This career has excellent job growth prospects, according to the U.S. Department of Labor’s Bureau of Labor Statistics. The 2011 R.I. Department of Labor and Training Occupational Wage Report says an entry-level salary for dispensing opticians is about $20 per hour, leading to a yearly salary of about $40,000 for a full-time employee.
The Community College of Rhode Island Opticianry program can help you break into this growing field. Students in this two-year program take much of their coursework online, granting them the freedom to complete their assignments on their own schedule.
“I know that a lot of students come into the program already working a full-time job, or close to full time, so the distance learning [online] piece gives them the flexibility to do the lecture portion when they want,” said Kimberly Crealey Rouillier, chairwoman of the Rehabilitative Health Department, which includes the Opticianry program. “We try to accommodate their needs as much as possible.”
Students in the program also complete six clinical sessions of 90 hours each in which they intern at opticianry offices in the area. Students learn firsthand what an optician’s job is like and also gain experience with the machinery that makes eyeglass lenses.
Rouillier said every effort is made to assign students a clinical experience near where they live.
Dororthy Silva graduated from CCRI’s program in 2011 and now works as an optician at the office of Dr. Joseph Boivin in Tiverton, R.I.
Silva said one of the things she likes most about the profession is that “it includes fashion and the medical field all in one.”
Not only does Silva check the eyeglass prescriptions of her patients and measure their eyes, she helps them choose a frame that flatters them. By now she knows which glasses look good on which types of faces and usually finds a pair that her patient loves on her first or second try.
“The job that I do is very customer service-oriented,” Silva said, adding, “I think it’s a great career if you’re a people person.”

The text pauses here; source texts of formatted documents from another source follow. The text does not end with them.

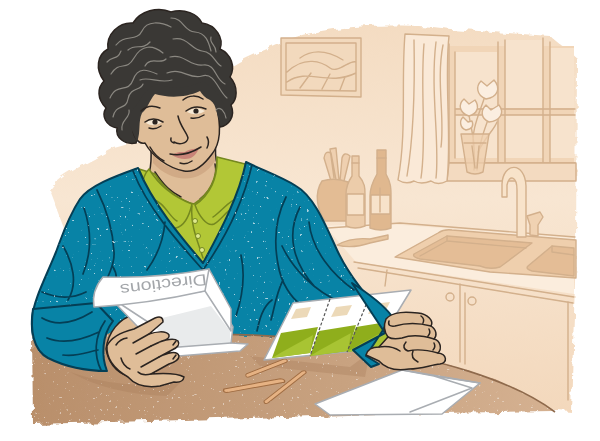
<!DOCTYPE html>
<html lang="en">
<head>
<meta charset="utf-8">
<title>Reading the directions at the kitchen table</title>
<style>
:root{
  --paper:#fff; --wash:#f8e6d2; --wash-deep:#f0d3b5; --line-soft:#d3b08c;
  --table:#c39b78; --table-edge:#8f6a4c; --skin:#dfbd98; --skin-shade:#c99f7a;
  --hair:#3a3835; --hair-light:#8a8780; --ink:#2b2420;
  --teal:#0883a6; --teal-dark:#043f56; --lime:#b2c736; --lime-dark:#75881f;
  --test-green:#8fae1c; --test-tan:#ecd9b8; --grey:#a9adb2; --stick:#e6b283;
}
html,body{margin:0;background:var(--paper);overflow:hidden}
svg{display:block;width:600px;height:441px}
.soft{fill:none;stroke:var(--line-soft);stroke-width:1.4;stroke-linecap:round;stroke-linejoin:round}
.soft-fill{fill:#efd2b3}
.ink{fill:none;stroke:var(--ink);stroke-width:1.5;stroke-linecap:round;stroke-linejoin:round}
.skin{fill:var(--skin);stroke:var(--ink);stroke-width:1.5;stroke-linejoin:round}
.knit{fill:var(--teal);stroke:var(--teal-dark);stroke-width:2;stroke-linejoin:round}
.fold{fill:none;stroke:var(--teal-dark);stroke-width:1.7;stroke-linecap:round}
.shirt{fill:var(--lime);stroke:var(--lime-dark);stroke-width:1.5;stroke-linejoin:round}
.sheet{fill:var(--paper);stroke:var(--grey);stroke-width:1.5;stroke-linejoin:round}
.curl{fill:none;stroke:var(--hair-light);stroke-width:1.2;stroke-linecap:round}
.heading{font:16px "Liberation Sans",Arial,sans-serif;fill:#a3a6aa}
</style>
</head>
<body>
<svg viewBox="0 0 600 441" role="img" aria-label="A woman at a kitchen table reads folded directions beside a three-part test card">
<defs>
  <linearGradient id="wall" x1="0" y1="0" x2="0" y2="1">
    <stop offset="0" stop-color="#f4dcc2"/><stop offset=".45" stop-color="#f8e6d2"/><stop offset="1" stop-color="#f3d8bc"/>
  </linearGradient>
  <linearGradient id="tabletop" x1="0" y1="0" x2="1" y2="0">
    <stop offset="0" stop-color="#b98f6b"/><stop offset=".6" stop-color="#c8a280"/><stop offset="1" stop-color="#d5b191"/>
  </linearGradient>
  <filter id="rough" x="-5%" y="-5%" width="110%" height="110%">
    <feTurbulence type="fractalNoise" baseFrequency=".09" numOctaves="3" seed="4" result="n"/>
    <feDisplacementMap in="SourceGraphic" in2="n" scale="8"/>
  </filter>
  <filter id="speckle" x="0" y="0" width="100%" height="100%">
    <feTurbulence type="fractalNoise" baseFrequency=".32" numOctaves="2" seed="9"/>
    <feColorMatrix values="0 0 0 0 1  0 0 0 0 1  0 0 0 0 1  0 18 0 0 -13.2"/>
    <feComposite in2="SourceGraphic" operator="in"/>
  </filter>
  <path id="sweater-body" d="M138 168C116 176 90 185 80 199C68 217 62 236 56 252C45 279 34 299 32 318C31 334 34 349 46 357C62 367 86 371 104 372L111 338H274L372 364L386 318C373 303 351 280 337 250C326 226 314 196 296 186C282 177 262 170 246 162C239 196 220 232 203 263C180 236 153 204 138 168Z"/>
  <path id="table-shape" d="M32 332C130 334 260 330 340 344C440 357 515 382 553 411L380 414L150 421L33 424Z"/>
  <g id="test-cell">
    <path d="M0 0L37 -6L29 20L-9 25Z" fill="var(--test-green)"/>
    <path d="M1 19L32 2L29 20L-9 25Z" fill="#a8c433"/>
  </g>
  <path id="stick" d="M0 0L38 -15Q42 -15 41 -12L3 3Q-1 4 0 0Z" fill="var(--stick)" stroke="#a06d43" stroke-width="1"/>
</defs>

<g id="kitchen">
  <path filter="url(#rough)" fill="url(#wall)" d="M232 66C255 52 276 47 292 38C340 22 420 24 450 29L550 36L577 58L576 250L571 411L500 406L340 348L50 330L66 232L50 190C58 176 88 163 114 148L180 130Z"/>
  <g id="wall-art">
    <path class="soft soft-fill" d="M281 38L361 38V97L281 95Z" style="fill:#f2d9bd"/>
    <path class="soft" d="M286 43H356V91L286 90ZM287 72C305 55 322 62 330 68S350 59 356 62M287 82C308 67 327 87 356 73M300 58C314 48 330 52 343 60M300 88L311 73M322 89L330 74M340 90L345 77"/>
  </g>
  <g id="window">
    <path fill="#f1d5b7" d="M449 46H574V163H449Z"/>
    <path fill="#f7e3cd" d="M455 52H497V108H455ZM505 40H543V108H505ZM550 48H574V108H550ZM455 115H497V158H455ZM505 115H543V158H505ZM550 115H574V158H550Z"/>
    <path class="soft" d="M449 44V163M455 52V158M498 42V163M505 40V163M543 38V163M550 42V163M455 109H575M455 115H575M449 163H575"/>
    <path class="soft" style="fill:#f3dac0" d="M449 163H576V181H447Z"/>
    <path class="soft" style="fill:#fae9d7" d="M405 34L449 36C444 80 452 137 447 181Q438 186 431 181Q421 185 414 181Q406 185 398 180C407 132 401 80 405 34Z"/>
    <path class="soft" d="M414 40C415 90 413 140 407 176M424 44C420 92 427 137 421 178M436 42C430 90 440 144 436 178M443 45C436 81 445 117 441 147"/>
  </g>
  <g id="flower-vase">
    <path class="soft" d="M474 170C476 142 471 129 469 115M477 170C479 140 485 129 490 114M474 148C470 132 480 112 485 96M478 152C486 136 494 130 497 122"/>
    <path class="soft" style="fill:#fbeee0" d="M469 116C459 113 458 104 464 99L469 104L475 100C480 107 477 114 469 116ZM486 99C476 95 476 86 481 81L487 86L494 80C501 88 498 97 486 99ZM489 122C480 118 481 110 486 105L491 110L499 105C505 113 500 121 489 122ZM466 130C460 128 459 121 463 117L468 122L472 121C474 126 472 129 466 130Z"/>
    <path class="soft" style="fill:#efcfae" fill-opacity=".75" d="M461 134H489L483 172Q475 176 467 172Z"/>
    <path class="soft" d="M464 143H486M472 146L475 168M479 146L477 168"/>
  </g>
  <g id="worktop">
    <path fill="#fbeddd" d="M325 226L376 223L574 238V294L356 262Z"/>
    <path class="soft" d="M328 228L400 223L575 237M354 262L574 297M358 268L573 303"/>
    <path class="soft" style="fill:#efcfad" d="M395 257L438 233Q444 229 452 230L576 240V278L490 272Z"/>
    <path class="soft" style="fill:#e4bd96" d="M414 254L447 236L532 243L500 267Q490 270 480 266L420 259Q412 257 414 254Z"/>
    <path class="soft" style="fill:#e4bd96" d="M528 266L552 246L574 248V276L532 271Q525 269 528 266Z"/>
    <path class="soft" d="M420 256L447 241L526 248M447 236V241M552 246V252L574 255"/>
    <path class="soft" style="fill:#f8e3ca" d="M517 237V190C517 176 509 174 507 185V197H502V184C503 162 525 161 526 186V237Z"/>
    <path class="soft" style="fill:#f0d2b2" d="M530 235V225L527 216L540 212L543 217L538 225V236Z"/>
    <path class="soft" d="M460 284V362M387 270L385 286M568 302V400M465 293V364"/>
    <g class="soft"><circle cx="450" cy="297" r="4"/><circle cx="472" cy="301" r="4"/></g>
  </g>
  <g id="crock-and-bottles">
    <path class="soft" style="fill:#efd0b0" d="M331 181L324 158Q325 150 331 153L336 180M340 181L342 158Q344 151 350 156L344 181M334 178L330 149L336 148L339 180"/>
    <path class="soft" style="fill:#e3bc94" d="M322 181Q335 177 348 182C356 193 354 211 347 221H325C317 210 314 193 322 181Z"/>
    <path class="soft" style="fill:#ecccaa" d="M352 156H359V176C365 183 365 188 365 194V226Q355 230 346 226V194C346 187 348 182 352 176Z"/>
    <path class="soft" style="fill:#e0b88f" d="M377 150H386V174C391 183 391 188 391 196V228Q381 232 370 228V196C370 187 373 181 377 174Z"/>
    <path class="soft" style="fill:#f7e2ca" d="M347 194H364V215H347ZM371 195H390V214H371Z"/>
    <path class="soft" d="M352 163H359M377 158H386M380 188V212"/>
    <path class="soft" style="fill:#e8c6a0" d="M337 245Q352 237 370 239L388 235V239L370 243Q352 249 337 245Z"/>
  </g>
</g>

<g id="woman">
  <path class="skin" d="M150 140C153 162 150 177 143 188L192 216L229 178C217 172 214 160 216 140Z"/>
  <path fill="var(--skin-shade)" d="M153 154C165 171 190 178 214 152L215 161C200 185 171 183 153 163Z" opacity=".6"/>
  <path class="ink" d="M155 172C164 186 171 192 181 197M215 164C218 177 211 191 200 199" stroke-width="1.2"/>
  <g id="blouse">
    <path class="shirt" d="M139 169L155 174C164 188 178 200 194 204C208 195 217 180 217 158L252 166L232 230L203 263L168 232Z"/>
    <path class="shirt" d="M149 169C140 178 142 193 149 205C163 211 167 229 176 228C184 226 189 217 192 204C174 197 160 187 149 169Z"/>
    <path class="shirt" d="M217 157C218 178 210 195 195 205C199 216 207 227 214 224C223 219 228 207 240 205C249 191 252 176 245 164Z"/>
    <path class="ink" style="stroke:var(--lime-dark)" d="M192 206C190 225 198 242 203 258M150 198C164 201 170 218 177 221M213 217C222 211 229 200 240 197"/>
    <g fill="#dfe98c" stroke="var(--lime-dark)"><circle cx="195" cy="221" r="2.5"/><circle cx="198" cy="236" r="2.5"/><circle cx="202" cy="250" r="2.5"/></g>
  </g>
  <g id="head">
    <path fill="var(--hair)" stroke="var(--ink)" stroke-width="1.5" d="M136 143C125 145 115 138 117 128C106 126 101 116 106 108C97 99 97 88 104 81C95 69 97 55 108 49C106 34 119 22 133 23C140 11 158 6 171 12C184 8 198 14 202 23C216 25 224 38 220 49C231 54 236 67 230 77C239 87 237 100 231 105C236 117 228 126 220 127L206 90L150 94Z"/>
    <path class="skin" d="M139 105C146 101 147 94 153 91C168 97 190 92 200 88C204 94 212 98 216 104C221 124 221 143 212 154C204 165 194 173 184 171C168 168 152 156 145 143C138 145 131 134 133 124C132 116 134 109 139 105Z"/>
    <path fill="var(--hair)" d="M130 126C127 112 135 108 140 100C145 92 148 87 158 84C174 91 190 87 203 81C214 88 221 96 225 108L222 124C215 116 218 105 210 100C205 98 202 94 200 91C183 99 165 97 155 94C149 101 148 108 142 113C138 121 141 132 137 142Z"/>
    <path class="curl" d="M111 74C120 60 126 72 134 58S153 45 163 53M116 45C124 34 137 42 142 31S161 22 171 27M110 98C117 82 128 94 133 80S148 70 157 74M113 117C116 103 126 111 128 99S141 91 143 84M171 18C184 18 183 31 195 32S209 44 211 51M173 39C188 36 191 50 202 51S215 63 221 66M170 57C184 53 190 67 203 65S215 80 225 84M167 73C182 67 189 80 202 76S218 91 227 98M122 130C120 120 131 118 129 110M107 62C113 55 117 61 121 51M145 66C150 56 161 65 166 59M128 50C136 43 142 51 150 42M211 37C209 44 216 44 216 52M216 110C220 105 225 112 226 118M140 80C149 76 159 84 172 80"/>
    <path class="ink" d="M141 111C147 105 153 105 160 108M183 100C189 95 197 95 203 99" stroke-width="1.8"/>
    <path fill="#f6e9d5" d="M146 123Q153 116 162 122Q154 128 146 123ZM187 112Q195 105 205 111Q197 117 187 112Z"/>
    <path class="ink" d="M145 122Q153 116 163 122M186 111Q195 104 206 109" stroke-width="2"/>
    <g fill="var(--ink)"><circle cx="155" cy="122" r="2.6"/><circle cx="196" cy="111" r="2.6"/></g>
    <path class="ink" d="M149 128Q155 130 161 126M191 118Q198 119 204 115M178 116C180 126 187 133 188 138C187 144 179 145 174 142M171 138Q170 142 174 143M150 147Q155 156 164 161M207 137Q210 142 207 148" stroke-width="1.1"/>
    <path fill="#c98478" d="M172 155C178 151 182 152 185 152C189 149 194 149 199 148C196 156 191 159 185 159Q178 159 172 155Z"/>
    <path class="ink" d="M170 154Q185 157 201 147M180 163Q186 165 192 161" stroke-width="1.1"/>
  </g>
  <g id="sweater">
    <use href="#sweater-body" class="knit"/>
    <path class="fold" d="M133 171C147 207 177 241 203 270C226 237 243 203 252 165M97 190C106 208 113 231 114 252C115 264 107 279 101 291M84 208C91 229 92 252 83 274M113 267C120 278 115 289 110 298M63 246C73 263 78 284 68 300M42 292C56 298 72 299 86 292M41 316C57 325 78 320 91 308M46 336C62 344 83 340 101 329M286 197C275 219 274 243 278 264C281 284 292 298 300 304M300 207C286 234 293 263 315 287M282 246C293 269 314 291 342 303M309 222C312 251 333 275 354 290M272 300C262 307 259 322 257 331M283 280C276 294 274 310 271 320M241 255C246 278 242 298 236 316M165 222C163 245 155 259 147 270"/>
    <use href="#sweater-body" fill="#fff" filter="url(#speckle)" opacity=".65"/>
  </g>
</g>

<g id="table">
  <use href="#table-shape" fill="url(#tabletop)" filter="url(#rough)"/>
  <path fill="none" stroke="var(--table-edge)" stroke-width="1.6" d="M112 333C190 334 280 332 340 344C440 357 515 382 555 412"/>
  <path fill="#a77d5b" opacity=".35" d="M70 372Q120 390 180 383L167 396Q108 394 70 372ZM250 356L350 367L370 352L365 377L260 366Z"/>
  <use href="#table-shape" fill="#fff" filter="url(#speckle)" opacity=".45"/>
</g>

<g id="left-arm">
  <path class="knit" d="M33 309C30 330 33 350 48 358C66 367 88 371 107 371C101 356 102 335 113 321L96 303Z"/>
  <path class="fold" d="M42 318C59 328 79 320 92 312M47 338C64 345 82 340 99 332M63 355C78 357 87 352 98 350M105 321C94 337 94 356 101 370"/>
</g>

<g id="sticks">
  <use href="#stick" transform="translate(246 374)"/>
  <use href="#stick" transform="translate(224 389) rotate(5) scale(1.45 1)"/>
  <use href="#stick" transform="translate(264 401) rotate(-20) scale(1.2 1)"/>
</g>

<g id="envelope">
  <path class="sheet" d="M315 404L402 370L480 383L442 414L330 415Z"/>
  <path class="ink" style="stroke:var(--grey)" d="M402 370L434 376L472 388L410 412M434 376L480 383"/>
</g>

<g id="directions-sheet">
  <path class="skin" d="M106 349C108 333 119 318 134 315C143 313 148 322 145 330L160 350L128 376C115 372 108 361 106 349Z"/>
  <path class="sheet" d="M116 304L211 290L233 327L231 343L248 344L240 351L166 357L137 326Z"/>
  <path fill="#e9ebec" d="M150 321L211 306L230 331V343L173 348Z"/>
  <path class="sheet" d="M94 307C92 295 97 284 103 277Q155 279 209 269L231 309V331L205 291Q147 304 94 307Z"/>
  <path class="ink" style="stroke:var(--grey)" d="M205 291L209 269M166 348L231 343M122 305L151 324"/>
  <text class="heading" transform="translate(206 274) rotate(173)" textLength="87" lengthAdjust="spacingAndGlyphs">Directions</text>
</g>

<g id="left-hand">
  <path class="skin" d="M107 346C111 337 122 332 134 329L155 318Q163 315 163 322L149 334C155 332 166 330 169 335Q170 339 162 341L151 346C160 341 173 337 178 341Q181 346 172 350L159 357C167 353 177 350 179 356Q179 361 169 364L151 374C166 373 179 374 184 377Q183 383 174 382L160 386C147 388 135 385 128 377C116 370 106 360 107 346Z"/>
  <path class="ink" d="M149 334L133 343M151 346L136 354M159 357L141 367M151 374Q142 376 138 372M116 345Q120 339 127 338M121 358Q123 366 130 369M176 341L173 345M176 355L173 359" stroke-width="1.1"/>
</g>

<g id="test-card">
  <path class="sheet" d="M264 360L293 303L411 290L375 349Z"/>
  <use href="#test-cell" x="281" y="333"/>
  <use href="#test-cell" x="319" y="331"/>
  <use href="#test-cell" x="356" y="327"/>
  <path fill="var(--test-tan)" d="M296 309L311 307L307 317L291 319ZM336 307L352 305L347 315L331 317ZM373 304L390 302L385 312L368 314Z"/>
  <path fill="none" stroke="#555" stroke-width="1.2" stroke-dasharray="3 2" d="M330 299L310 356M370 295L347 352"/>
</g>

<g id="right-hand">
  <path class="knit" d="M352 283C366 292 381 302 391 315L383 330L366 356L379 364L371 367L353 350L385 333Z" stroke-width="1"/>
  <path class="skin" d="M386 319C393 311 407 312 418 313C428 314 434 321 431 326C437 330 437 336 434 339C441 341 442 349 438 353C447 354 448 363 440 364C430 365 422 369 409 369C396 371 385 368 379 361L366 355Q368 347 379 347L388 337Q382 329 386 319Z"/>
  <path class="ink" d="M431 326Q412 321 395 326Q387 327 389 321M434 339Q415 333 402 338Q393 340 388 337M438 353Q420 348 408 351Q401 348 406 342M413 351Q410 358 418 362M379 347Q391 345 400 351M421 316Q425 319 423 323M429 329Q431 333 428 336M434 343Q436 347 433 350" stroke-width="1.2"/>
</g>
</svg>
</body>
</html>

Before this, Silva worked for 20 years as a graphic designer. She left to give birth to and care for her son, now age 9, and felt that she had fallen behind in her technology-driven career. She enrolled at CCRI part time in 2007 to eventually enter the medical field.
“I figured health care is a good field to be in because it’s always needed,” Silva said. “You have to remember, glasses are a medical device.”
Silva was interested in being an X-ray technician at first until she heard about CCRI’s new Opticianry program and thought she would enjoy it. She was accepted into the program and started taking courses full time.
After graduating, Silva turned down a few jobs because she was looking for one that would give her hours that didn’t interfere with raising her son, which meant not working in the evening.
Today she works four full-time days per week and two Saturdays per month.
“This works out perfectly because I can get my son on the school bus and then come to work,” she said.
“If you like working with people and helping them then this is a good job and an exciting, rewarding career.”
Graduates of the CCRI Opticianry program earn an Associate in Applied Science degree, which includes general education requirements with an emphasis on math. Interested students can start working on these courses now before starting opticianry classes this fall.
You can learn more about the CCRI Opticianry program online.